There would have been no airline industry for, I don’t know how long. Because now you have to make the decision as, well, when is demand strong enough that it actually makes sense to start all of that back up?
Swisher: Well, now, you’ve been around 30 years. There have been airline bankruptcies, and airlines keep flying. And let me read-- you’ve read this, I’m sure, Andrew Ross Sorkin wrote, “We socialize the airline industry’s losses and largely privatized the gains. The bad news is it’s also likely the taxpayers massively overpaid the original grant of $25 billion in April meant that each of the 75,000 jobs saved cost the equivalent of more than 300,000. With the additional round of bailout money, the price has grown.”
How do you answer that? Because in that case, shareholders benefit more than anybody, and definitely not the American taxpayer.
Liar: Yeah, no, he’s not correct... He absolutely isn’t, and I had this conversation with Andrew as well. Again, this was about keeping infrastructure in place for what is happening today. It paid airlines to pay employees that we didn’t have work for. The right business decision, absent some sort of incentive not to, was to furlough all those people, as painful as it was.
Swisher: You did furlough pilots though, is that correct?
Liar: Well, only because it expired in October, you may remember that, whatever we called CARES 2. But right prior to the election, we couldn’t get it extended. So it was not until December after the election was it extended again. So in that period, we and other airlines did a number of furloughs, yeah, which was painful. But we got them all back in December, and everybody’s back now.
So look, I think it’s a fantastic policy. I think other industries probably should have been availed of it. I mean, really, the government is better off than they would have been had they not given the industry this money. The reason it’s 70% in grants and 30% in loans is because of some analysis the Treasury Department did that said, well, if we give you this first $25 billion, here’s how much we will save in unemployment insurance, here’s how much we’ll save in you having them on your benefits instead of us having them on our benefits, and here’s how much the US government will save in moving goods and services around, that we won’t be able to have because you won’t be here, and we’ll be using military aircraft for that. That was the 70% of $25 billion. So obviously, there’s a lot more benefit than that.
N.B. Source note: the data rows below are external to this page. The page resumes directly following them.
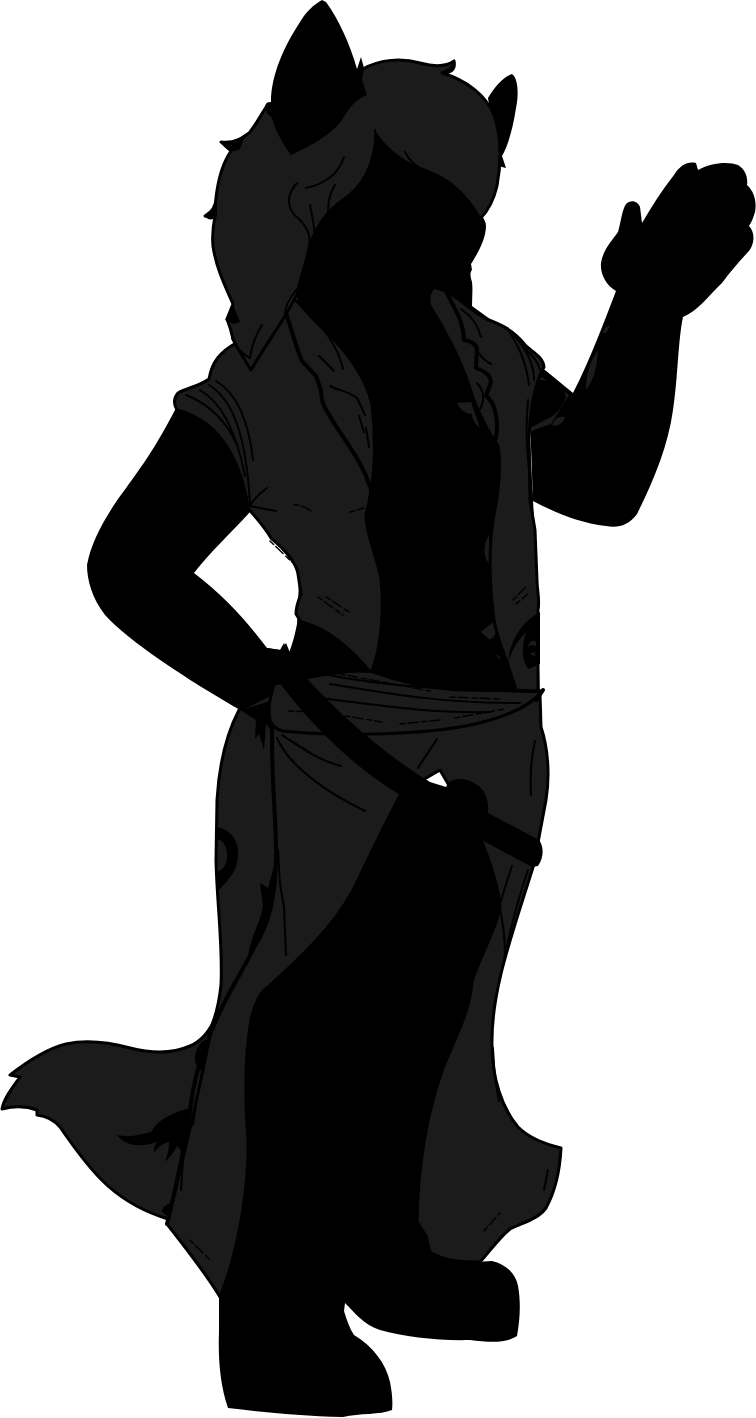
<!DOCTYPE html>
<html lang="en">
<head>
<meta charset="utf-8">
<title>Waving figure silhouette</title>
<style>
:root { --paper: #ffffff; --ink: #000000; --cloth: #1b1b1b; }
html, body { margin: 0; background: var(--paper); overflow: hidden; }
.figure { display: block; width: 756px; height: 1418px; }
.ink { fill: var(--ink); }
.cloth { fill: var(--cloth); stroke: var(--ink); stroke-width: 3; stroke-linejoin: round; }
.flat { fill: var(--cloth); }
.line { fill: none; stroke: var(--ink); stroke-width: 2; stroke-linecap: round; stroke-linejoin: round; }
.bold { stroke-width: 4; }
.dash { stroke-dasharray: 5 3 10 4; stroke-width: 1.5; }
</style>
</head>
<body>
<svg class="figure" viewBox="0 0 756 1418" role="img" aria-label="Dark silhouette of a standing wolf-like figure with long hair, an open vest and a wrapped skirt, waving one hand">

  <g id="tail">
    <path class="cloth" d="M218 1010C213 1026 204 1040 190 1046C172 1054 150 1053 130 1048C108 1042 84 1040 66 1044C46 1049 28 1061 10 1075L20 1077C13 1087 4 1098 2 1109C14 1106 26 1106 37 1110L37 1115C46 1116 54 1120 60 1127C75 1149 90 1170 108 1186C126 1202 148 1213 168 1219L200 1170L226 1040Z"/>
    <path class="ink" d="M218 1035C204 1036 194 1047 195 1060C196 1068 200 1072 207 1072Z"/>
    <path class="ink" d="M117 1135C130 1138 142 1134 151 1132C158 1119 174 1112 190 1108L184 1158C182 1152 180 1148 177 1146C174 1152 170 1157 165 1162C168 1154 169 1148 169 1142C161 1144 157 1148 154 1153C154 1147 155 1144 158 1141C144 1148 126 1147 117 1135Z"/>
    <path class="ink" d="M174 1203C167 1203 162 1207 162 1212L170 1218Z"/>
  </g>

  <g id="legs">
    <path class="ink" d="M300 780L480 790L520 900L500 980L470 1090L440 1255C458 1263 476 1262 492 1261C506 1264 516 1274 518 1286C521 1302 520 1320 517 1336C505 1344 488 1342 470 1340C440 1341 405 1337 380 1330C364 1325 354 1312 345 1303L344 1311C347 1321 350 1329 354 1335C373 1346 386 1364 390 1382C392 1392 393 1402 392 1410C380 1415 360 1413 343 1417C300 1416 262 1412 228 1408C220 1385 218 1358 219 1332L219 1296L240 1000Z"/>
  </g>

  <g id="torso">
    <path class="ink" d="M300 270L380 120L460 160L482 216C484 219 486 222 486 226C486 240 476 256 471 264L472 270C470 272 470 276 472 282C473 290 472 298 472 306L505 330L530 440L536 560L540 700L280 720L268 680C284 670 292 650 297 624L300 560L290 400Z"/>
    <path class="flat" d="M469 225C474 221 477 226 475 234C472 233 470 230 469 225Z"/>
    <path class="flat" d="M457 403L471 402L480 428C475 424 472 419 472 414C466 414 460 410 457 403Z"/>
    <path class="flat" d="M489 535C483 545 483 556 489 564Z"/>
    <path class="flat" d="M481 632C485 628 490 625 495 620L500 660C495 655 492 649 491 641Z"/>
    <path class="ink" d="M484 641C491 641 495 637 496 630L503 657C493 655 488 650 484 641Z"/>
  </g>

  <g id="raised-arm">
    <path class="ink" d="M528 366L545 370L573 393C590 360 604 322 616 291C606 285 600 274 601 263C603 250 611 242 618 232C621 222 622 210 626 204C631 199 638 201 640 207L642 223C652 206 662 190 674 175C680 165 688 161 696 163L698 170C710 163 728 161 738 165C746 170 748 178 747 185C754 191 757 202 755 212C753 219 751 223 749 226C756 233 754 246 748 252C738 263 730 272 722 283C708 296 698 311 683 317C678 340 678 378 673 410C668 446 654 480 637 514C628 526 618 528 606 526C580 523 556 513 533 501Z"/>
    <path class="flat" d="M540 376L569 395L551 424C540 428 531 430 530 433Z"/>
    <path class="ink" d="M540 380C554 380 564 388 566 397C562 408 556 414 549 418L530 428L532 385Z"/>
    <path class="flat" d="M552 425C555 418 560 416 565 417C563 423 559 427 552 425Z"/>
    <path class="flat" d="M586 390C586 374 590 361 598 350C597 366 594 380 586 390Z"/>
    <path class="flat" d="M603 333C604 328 607 326 610 326L606 333Z"/>
  </g>

  <g id="bent-arm">
    <path class="ink" d="M177 406C157 446 138 472 118 499C103 521 91 543 87 565C87 580 92 598 105 615C128 641 188 680 240 710L272 728L300 690L291 655L286 643L281 650L267 648C246 620 222 594 194 573C210 552 232 532 250 512L230 420Z"/>
  </g>

  <g id="vest">
    <path class="cloth" d="M236 343C220 352 212 362 209 379C198 387 186 388 178 393C173 399 174 405 177 410C195 415 208 423 219 436C235 455 244 480 248 508C256 518 264 526 271 538C284 549 296 561 298 574L301 594C298 601 296 606 296 614L301 622C326 628 351 648 371 673C382 648 384 608 381 579C376 553 366 535 366 515C368 508 370 498 371 489C376 465 375 430 372 404C364 372 340 344 318 324L294 298Z"/>
    <path class="cloth" d="M434 287C428 293 428 301 430 306C445 330 463 363 473 398C482 420 490 435 498 446C502 470 498 496 493 520C488 556 490 590 494 620C497 636 502 649 507 662L516 690L538 692L538 610C540 600 537 590 537 580L535 530L530 500L529 440C530 410 534 385 544 367C543 357 534 353 526 346C514 330 500 324 486 319C470 310 456 296 446 291Z"/>
    <path class="line bold" d="M287 316C294 338 297 350 302 361L316 376L321 390C321 400 323 406 328 413C342 438 360 456 371 489"/>
    <path class="line" d="M294 299L320 325C332 340 340 354 343 369M319 356L334 371M330 386C340 391 350 392 357 398L365 415M359 416L364 432M366 428L369 447"/>
    <path class="line bold" d="M446 291C455 310 464 322 464 340C470 341 475 343 477 348L476 368C484 371 490 374 491 382L486 396C495 402 499 420 496 438C494 443 489 444 484 440"/>
    <path class="line" d="M461 309C470 315 478 325 481 337M476 349C480 356 485 361 491 364M477 383C484 390 485 400 480 409"/>
    <path class="line" d="M209 385C230 398 246 428 250 505M200 390C226 405 238 440 245 476M186 395C212 405 228 425 236 443M216 381C238 394 249 424 253 460M248 508C253 500 260 493 267 488M250 506L276 511M507 328C518 345 526 360 529 385M515 336C527 350 534 364 534 380M523 347C533 355 538 362 540 370M528 400C524 445 530 470 532 500"/>
    <path class="line dash" d="M294 505C300 504 308 509 313 512M350 512L364 508M270 541L292 562M318 597L343 615M326 597L349 612M513 600L526 587M516 604L528 594"/>
    <path class="ink" d="M540 612C522 622 510 640 508 662C512 650 518 640 526 632C521 648 522 660 528 669L540 664Z"/>
    <path class="flat" d="M528 646C530 640 534 640 536 642L535 656C531 656 529 652 528 646Z"/>
    <circle class="ink" cx="532" cy="649" r="4"/>
  </g>

  <g id="skirt">
    <path class="cloth" d="M239 710C226 735 219 766 217 800L216 860C217 905 223 945 221 985C219 1004 216 1014 213 1022L205 1060C195 1110 184 1155 167 1224C185 1247 205 1272 220 1297L228 1275C240 1235 249 1185 248 1140C245 1100 244 1060 251 1020C255 1002 260 992 268 987C304 955 334 925 352 892C368 860 383 827 402 792L440 770L482 842C490 862 499 886 500 908C494 935 478 960 472 982C470 1012 454 1040 443 1068C428 1110 418 1160 417 1222L426 1236L430 1252C446 1262 464 1262 480 1262C490 1251 499 1238 510 1229C524 1222 538 1219 546 1208C556 1190 560 1168 561 1148C546 1144 530 1139 518 1127C502 1108 492 1078 492 1045C491 990 512 935 534 864L546 800C550 775 548 748 541 727L540 694L300 680Z"/>
    <path class="ink" d="M217 827C232 830 239 842 238 856C237 872 228 880 218 891L217 872C224 870 228 862 227 853C226 844 222 840 217 839Z"/>
    <path class="ink" d="M240 710L274 700L272 732L266 724L264 750L259 734L255 739L256 720Z"/>
    <path class="ink" d="M260 883L268 888L273 870L276 855L277 880C274 912 267 930 256 948L248 962C248 940 260 925 263 906Z"/>
    <path class="line bold" d="M273 710C269 760 277 820 276 862C275 920 246 962 231 990C212 1025 200 1055 193 1090C187 1135 178 1180 167 1224"/>
    <path class="line" d="M277 738C290 768 330 794 365 811M282 735C298 746 318 760 341 766M278 850L280 884L284 907M284 908L286 955M437 739C430 750 424 758 418 768M535 741C531 758 530 776 531 795M499 905C504 925 505 940 505 955M512 866C508 878 504 890 501 901M528 870C516 905 510 930 504 960M493 1048C494 1070 496 1088 499 1101M268 987L260 1000M196 1105L193 1125M183 1160L181 1190M548 1170L544 1190"/>
    <path class="line dash" d="M190 1240L210 1260M484 1231L500 1213M283 736L310 752"/>
  </g>

  <g id="waist-sash">
    <path class="cloth" d="M274 684C300 680 330 670 371 671C400 682 430 688 458 690L542 691C530 707 505 717 475 724C425 735 340 737 283 731C270 728 267 718 270 700Z"/>
    <path class="ink" d="M301 621C328 626 352 648 371 673C346 671 316 666 294 662L293 648Z"/>
    <path class="line" d="M296 668C360 684 430 690 540 692M330 684C390 694 450 704 520 703M320 698C370 704 430 714 490 712"/>
    <path class="line dash" d="M289 711L320 712M345 716L382 722M400 724L440 720M450 697L500 699M340 674L430 691M455 718L505 709"/>
    <path class="line bold" d="M536 700L543 690"/>
  </g>

  <g id="belt">
    <path class="ink" d="M276 678L292 662C330 706 380 752 430 782L446 787C450 778 462 777 472 782C484 787 489 798 488 813L539 840C544 846 544 858 538 866L532 867L478 838C468 833 459 827 447 820L400 795C352 766 308 722 276 678Z"/>
    <path class="ink" d="M267 648L280 650L284 643L288 652L300 653L300 674L277 680Z"/>
  </g>

  <g id="head">
    <path class="ink" d="M488 98C495 86 504 77 512 74C518 78 519 94 516 108C513 128 508 146 502 156L506 168L498 166Z"/>
    <path class="cloth" d="M363 69C380 59 402 58 420 63C435 67 446 67 454 61C455 68 450 71 442 73C466 80 486 95 494 115C502 137 501 165 497 186C494 199 488 211 480 219C474 207 465 196 452 185C442 177 432 173 424 170C406 164 388 152 376 134C375 165 362 187 343 200C326 212 318 225 311 242C305 267 299 282 297 294C286 318 267 342 251 370C244 359 237 348 233 339C231 330 229 324 227 319L233 304C226 288 216 268 213 246C212 236 213 226 215 216L205 216C212 212 216 206 216 198C218 180 222 164 231 151L221 142C232 143 242 140 250 132C257 123 262 113 268 104L300 120Z"/>
    <path class="ink" d="M221 142C234 142 240 138 246 133L240 149C234 153 226 151 221 142ZM204 216C212 213 215 207 217 200L217 216C213 221 208 220 204 216ZM454 59C458 66 455 72 448 74L440 72C448 70 452 67 454 59ZM225 320C230 315 232 308 232 302L240 322L234 324Z"/>
    <path class="line" d="M297 183C285 196 287 210 299 219C310 230 312 240 307 254M344 157C338 175 325 184 306 188M335 185C328 196 328 206 328 219M310 205C312 218 316 228 314 241M375 130L376 140M405 152C410 162 416 167 424 170M232 338C237 350 244 355 250 358C252 345 256 334 262 325M296 290C288 300 284 310 285 318"/>
    <path class="ink" d="M322 0C313 5 306 12 300 22C285 45 271 74 271 102C264 102 264 108 267 113L272 118C276 132 283 144 291 155C310 146 330 136 342 120C349 108 356 99 367 95L362 80L364 68L361 57L357 69C350 44 338 18 326 2Z"/>
    <path class="ink" d="M308 250C318 220 331 208 346 199C362 187 372 165 375 137L412 167C440 176 462 188 476 214L482 217L460 270L380 300L318 320L296 298Z"/>
  </g>
</svg>
</body>
</html>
Meanwhile, this morning, United announced it will require U.S.-based employees to be vaccinated against the coronavirus, the first domestic airline to make being vaccinated a condition of employment and drawing quote a distinction with American. This will impact something like 67,000 people. The Washington Post reported that "United’s mandate, however, makes it an outlier among U.S. carriers, which have largely relied on incentives, such as extra vacation days or gift cards, to encourage employees to get inoculated. Delta Air Lines announced a vaccine mandate in May that applies only to new employees... Under United’s program, employees will be required to show proof of vaccination five weeks after the Food and Drug Administration announces full approval for a coronavirus vaccine, or five weeks after Sept. 20, whichever is first. Based on that timeline, the latest possible deadline for meeting the requirement would be Oct. 25, the airline said... Employees who show proof of vaccination by Sept. 20 will receive an additional day of pay."